Of the lines in the data below, write out exactly those from the one holding "559H789V635H774Z M833 559H852V635H833Z" through the one holding "524L757 525Q761 526", both included.

----

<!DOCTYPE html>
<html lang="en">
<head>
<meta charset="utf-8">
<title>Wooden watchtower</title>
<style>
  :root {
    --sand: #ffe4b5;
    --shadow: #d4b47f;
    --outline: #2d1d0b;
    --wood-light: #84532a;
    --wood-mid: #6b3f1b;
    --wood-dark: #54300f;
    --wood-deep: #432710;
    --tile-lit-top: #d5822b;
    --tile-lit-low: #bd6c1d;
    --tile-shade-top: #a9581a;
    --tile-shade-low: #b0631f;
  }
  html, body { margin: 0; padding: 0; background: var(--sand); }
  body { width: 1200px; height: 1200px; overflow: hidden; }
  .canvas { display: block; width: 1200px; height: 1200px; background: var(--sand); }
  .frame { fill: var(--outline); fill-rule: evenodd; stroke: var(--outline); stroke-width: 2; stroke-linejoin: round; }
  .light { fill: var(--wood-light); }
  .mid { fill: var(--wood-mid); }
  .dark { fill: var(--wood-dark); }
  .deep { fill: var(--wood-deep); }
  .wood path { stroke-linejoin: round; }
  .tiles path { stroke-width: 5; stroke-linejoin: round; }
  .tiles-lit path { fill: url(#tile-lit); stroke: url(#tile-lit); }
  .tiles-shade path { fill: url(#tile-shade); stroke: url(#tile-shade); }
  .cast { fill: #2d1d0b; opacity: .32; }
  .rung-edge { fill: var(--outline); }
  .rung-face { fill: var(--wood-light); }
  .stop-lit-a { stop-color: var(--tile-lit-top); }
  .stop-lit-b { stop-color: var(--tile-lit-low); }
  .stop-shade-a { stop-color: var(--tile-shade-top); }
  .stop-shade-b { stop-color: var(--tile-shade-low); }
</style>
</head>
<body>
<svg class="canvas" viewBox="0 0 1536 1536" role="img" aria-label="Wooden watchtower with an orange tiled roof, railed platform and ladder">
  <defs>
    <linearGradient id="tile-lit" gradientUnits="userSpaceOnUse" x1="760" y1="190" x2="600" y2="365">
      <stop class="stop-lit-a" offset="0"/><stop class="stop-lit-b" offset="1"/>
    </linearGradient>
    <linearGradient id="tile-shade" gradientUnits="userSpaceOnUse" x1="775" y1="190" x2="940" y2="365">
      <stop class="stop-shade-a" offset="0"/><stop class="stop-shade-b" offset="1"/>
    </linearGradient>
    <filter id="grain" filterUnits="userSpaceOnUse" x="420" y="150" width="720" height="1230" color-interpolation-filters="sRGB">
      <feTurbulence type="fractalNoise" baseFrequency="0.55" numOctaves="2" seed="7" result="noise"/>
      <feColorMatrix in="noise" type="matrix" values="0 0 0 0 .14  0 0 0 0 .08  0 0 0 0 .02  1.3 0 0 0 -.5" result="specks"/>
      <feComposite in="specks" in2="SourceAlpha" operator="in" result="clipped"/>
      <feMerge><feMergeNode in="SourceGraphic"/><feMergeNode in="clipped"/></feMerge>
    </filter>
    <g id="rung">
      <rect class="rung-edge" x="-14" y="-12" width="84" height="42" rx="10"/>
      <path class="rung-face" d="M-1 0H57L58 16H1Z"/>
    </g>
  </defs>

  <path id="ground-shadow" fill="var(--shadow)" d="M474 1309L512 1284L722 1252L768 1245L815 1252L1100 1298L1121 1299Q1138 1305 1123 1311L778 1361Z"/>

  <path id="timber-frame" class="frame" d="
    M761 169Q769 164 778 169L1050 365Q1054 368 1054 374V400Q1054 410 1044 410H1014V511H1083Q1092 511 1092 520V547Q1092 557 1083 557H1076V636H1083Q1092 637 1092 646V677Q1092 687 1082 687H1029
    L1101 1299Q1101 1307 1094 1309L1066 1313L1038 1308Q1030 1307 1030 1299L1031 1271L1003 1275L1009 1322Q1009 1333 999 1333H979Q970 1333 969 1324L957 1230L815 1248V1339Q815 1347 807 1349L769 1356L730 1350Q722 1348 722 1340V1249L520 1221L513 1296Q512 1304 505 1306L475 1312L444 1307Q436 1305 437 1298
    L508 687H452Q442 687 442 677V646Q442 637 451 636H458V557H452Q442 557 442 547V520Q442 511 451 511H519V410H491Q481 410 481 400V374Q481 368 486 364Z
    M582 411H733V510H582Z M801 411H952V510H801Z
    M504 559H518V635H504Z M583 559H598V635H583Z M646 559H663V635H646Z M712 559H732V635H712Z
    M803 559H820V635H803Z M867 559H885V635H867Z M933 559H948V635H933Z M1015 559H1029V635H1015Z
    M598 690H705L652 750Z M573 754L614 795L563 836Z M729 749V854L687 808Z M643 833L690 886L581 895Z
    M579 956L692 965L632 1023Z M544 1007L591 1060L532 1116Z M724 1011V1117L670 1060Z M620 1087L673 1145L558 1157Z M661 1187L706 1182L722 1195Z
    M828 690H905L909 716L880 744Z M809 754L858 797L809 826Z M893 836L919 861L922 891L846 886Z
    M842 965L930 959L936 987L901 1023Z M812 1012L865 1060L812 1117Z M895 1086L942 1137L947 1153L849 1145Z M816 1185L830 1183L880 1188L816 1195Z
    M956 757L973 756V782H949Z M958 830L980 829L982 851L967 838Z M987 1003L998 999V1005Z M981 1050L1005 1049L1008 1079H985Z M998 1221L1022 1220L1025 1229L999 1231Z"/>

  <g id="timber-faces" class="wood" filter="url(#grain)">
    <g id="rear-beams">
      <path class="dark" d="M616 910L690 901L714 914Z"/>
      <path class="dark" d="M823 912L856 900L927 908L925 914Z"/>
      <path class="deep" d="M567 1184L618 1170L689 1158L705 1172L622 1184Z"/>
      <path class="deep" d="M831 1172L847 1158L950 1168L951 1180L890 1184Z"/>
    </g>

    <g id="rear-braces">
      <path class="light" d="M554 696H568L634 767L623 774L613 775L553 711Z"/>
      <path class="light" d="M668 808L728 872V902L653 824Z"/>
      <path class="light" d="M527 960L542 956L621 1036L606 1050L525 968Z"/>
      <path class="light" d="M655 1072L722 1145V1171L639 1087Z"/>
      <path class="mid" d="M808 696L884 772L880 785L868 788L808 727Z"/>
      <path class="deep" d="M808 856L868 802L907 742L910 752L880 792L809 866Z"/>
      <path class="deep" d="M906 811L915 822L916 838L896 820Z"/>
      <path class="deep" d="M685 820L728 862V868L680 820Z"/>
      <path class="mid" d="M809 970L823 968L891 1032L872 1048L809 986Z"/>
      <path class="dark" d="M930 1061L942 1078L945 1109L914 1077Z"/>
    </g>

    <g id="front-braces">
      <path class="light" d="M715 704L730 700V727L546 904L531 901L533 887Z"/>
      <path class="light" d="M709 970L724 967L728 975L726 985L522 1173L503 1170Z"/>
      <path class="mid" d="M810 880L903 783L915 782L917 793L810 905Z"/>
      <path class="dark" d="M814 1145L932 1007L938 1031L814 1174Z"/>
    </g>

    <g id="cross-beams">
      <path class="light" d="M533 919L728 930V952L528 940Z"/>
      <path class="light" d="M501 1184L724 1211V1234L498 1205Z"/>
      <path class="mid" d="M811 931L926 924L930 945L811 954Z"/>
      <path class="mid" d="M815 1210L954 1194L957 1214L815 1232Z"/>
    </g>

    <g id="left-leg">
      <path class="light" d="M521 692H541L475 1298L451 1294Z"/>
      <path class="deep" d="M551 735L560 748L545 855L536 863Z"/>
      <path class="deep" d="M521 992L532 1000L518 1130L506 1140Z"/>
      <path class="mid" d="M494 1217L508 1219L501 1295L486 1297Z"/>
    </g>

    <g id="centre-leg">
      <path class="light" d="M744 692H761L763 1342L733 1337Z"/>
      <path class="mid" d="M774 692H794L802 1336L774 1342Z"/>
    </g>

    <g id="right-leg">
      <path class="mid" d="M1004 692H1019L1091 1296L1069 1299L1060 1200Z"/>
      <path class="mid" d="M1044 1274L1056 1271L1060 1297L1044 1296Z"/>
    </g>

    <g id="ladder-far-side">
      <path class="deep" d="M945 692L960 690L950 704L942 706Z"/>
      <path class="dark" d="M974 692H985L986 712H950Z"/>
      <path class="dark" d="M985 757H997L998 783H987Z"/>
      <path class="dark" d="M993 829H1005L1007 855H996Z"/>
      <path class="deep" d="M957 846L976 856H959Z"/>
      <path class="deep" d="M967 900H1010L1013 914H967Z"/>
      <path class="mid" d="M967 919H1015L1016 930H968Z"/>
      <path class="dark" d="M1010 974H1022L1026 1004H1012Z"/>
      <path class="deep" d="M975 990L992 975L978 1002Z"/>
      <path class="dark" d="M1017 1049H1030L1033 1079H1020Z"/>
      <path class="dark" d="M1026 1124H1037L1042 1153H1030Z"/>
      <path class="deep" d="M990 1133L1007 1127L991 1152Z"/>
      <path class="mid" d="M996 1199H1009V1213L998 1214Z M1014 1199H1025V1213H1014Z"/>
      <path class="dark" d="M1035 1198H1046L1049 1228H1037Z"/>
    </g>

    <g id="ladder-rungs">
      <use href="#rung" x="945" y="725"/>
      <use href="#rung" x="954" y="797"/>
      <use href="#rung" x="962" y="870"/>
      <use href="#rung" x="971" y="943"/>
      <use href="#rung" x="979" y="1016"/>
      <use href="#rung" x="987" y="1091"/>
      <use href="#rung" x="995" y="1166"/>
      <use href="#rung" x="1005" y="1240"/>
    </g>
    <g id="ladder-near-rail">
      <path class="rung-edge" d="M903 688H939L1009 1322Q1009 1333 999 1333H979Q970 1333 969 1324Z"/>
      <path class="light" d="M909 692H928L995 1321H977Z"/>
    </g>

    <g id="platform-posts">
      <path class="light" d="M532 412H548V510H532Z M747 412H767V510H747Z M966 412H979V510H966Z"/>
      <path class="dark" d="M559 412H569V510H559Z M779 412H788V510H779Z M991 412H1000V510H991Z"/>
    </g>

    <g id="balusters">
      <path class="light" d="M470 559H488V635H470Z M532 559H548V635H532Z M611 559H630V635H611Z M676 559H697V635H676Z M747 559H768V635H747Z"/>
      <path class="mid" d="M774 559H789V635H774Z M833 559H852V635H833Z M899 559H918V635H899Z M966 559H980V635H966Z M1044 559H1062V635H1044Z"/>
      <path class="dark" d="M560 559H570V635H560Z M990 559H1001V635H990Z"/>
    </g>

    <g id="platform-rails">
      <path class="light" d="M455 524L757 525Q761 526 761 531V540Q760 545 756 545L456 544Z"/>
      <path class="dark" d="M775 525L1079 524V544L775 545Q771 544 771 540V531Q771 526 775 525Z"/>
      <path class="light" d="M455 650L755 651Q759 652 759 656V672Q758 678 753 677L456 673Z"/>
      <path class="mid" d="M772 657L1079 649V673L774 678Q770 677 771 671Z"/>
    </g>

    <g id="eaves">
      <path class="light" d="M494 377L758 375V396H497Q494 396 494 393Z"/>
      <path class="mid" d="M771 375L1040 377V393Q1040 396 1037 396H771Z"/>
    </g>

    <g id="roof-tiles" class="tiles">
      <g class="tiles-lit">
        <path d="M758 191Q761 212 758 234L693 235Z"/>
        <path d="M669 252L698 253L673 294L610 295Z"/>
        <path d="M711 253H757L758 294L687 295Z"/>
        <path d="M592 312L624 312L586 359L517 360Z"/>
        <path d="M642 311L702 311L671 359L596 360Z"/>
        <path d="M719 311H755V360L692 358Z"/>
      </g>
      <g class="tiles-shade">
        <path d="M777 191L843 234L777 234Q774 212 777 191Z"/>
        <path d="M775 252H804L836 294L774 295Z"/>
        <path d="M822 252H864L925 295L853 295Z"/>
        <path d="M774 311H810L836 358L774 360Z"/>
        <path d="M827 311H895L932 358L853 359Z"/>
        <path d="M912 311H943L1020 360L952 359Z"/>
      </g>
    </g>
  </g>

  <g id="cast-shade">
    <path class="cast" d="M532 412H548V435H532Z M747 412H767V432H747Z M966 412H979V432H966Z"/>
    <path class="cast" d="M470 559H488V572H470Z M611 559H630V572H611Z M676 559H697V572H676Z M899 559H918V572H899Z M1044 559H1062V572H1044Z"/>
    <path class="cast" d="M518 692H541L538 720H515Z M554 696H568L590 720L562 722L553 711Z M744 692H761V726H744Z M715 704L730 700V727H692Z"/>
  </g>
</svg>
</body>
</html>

----

▸ **EXPECTED OUTPUT**
      <path class="mid" d="M774 559H789V635H774Z M833 559H852V635H833Z M899 559H918V635H899Z M966 559H980V635H966Z M1044 559H1062V635H1044Z"/>
      <path class="dark" d="M560 559H570V635H560Z M990 559H1001V635H990Z"/>
    </g>

    <g id="platform-rails">
      <path class="light" d="M455 524L757 525Q761 526 761 531V540Q760 545 756 545L456 544Z"/>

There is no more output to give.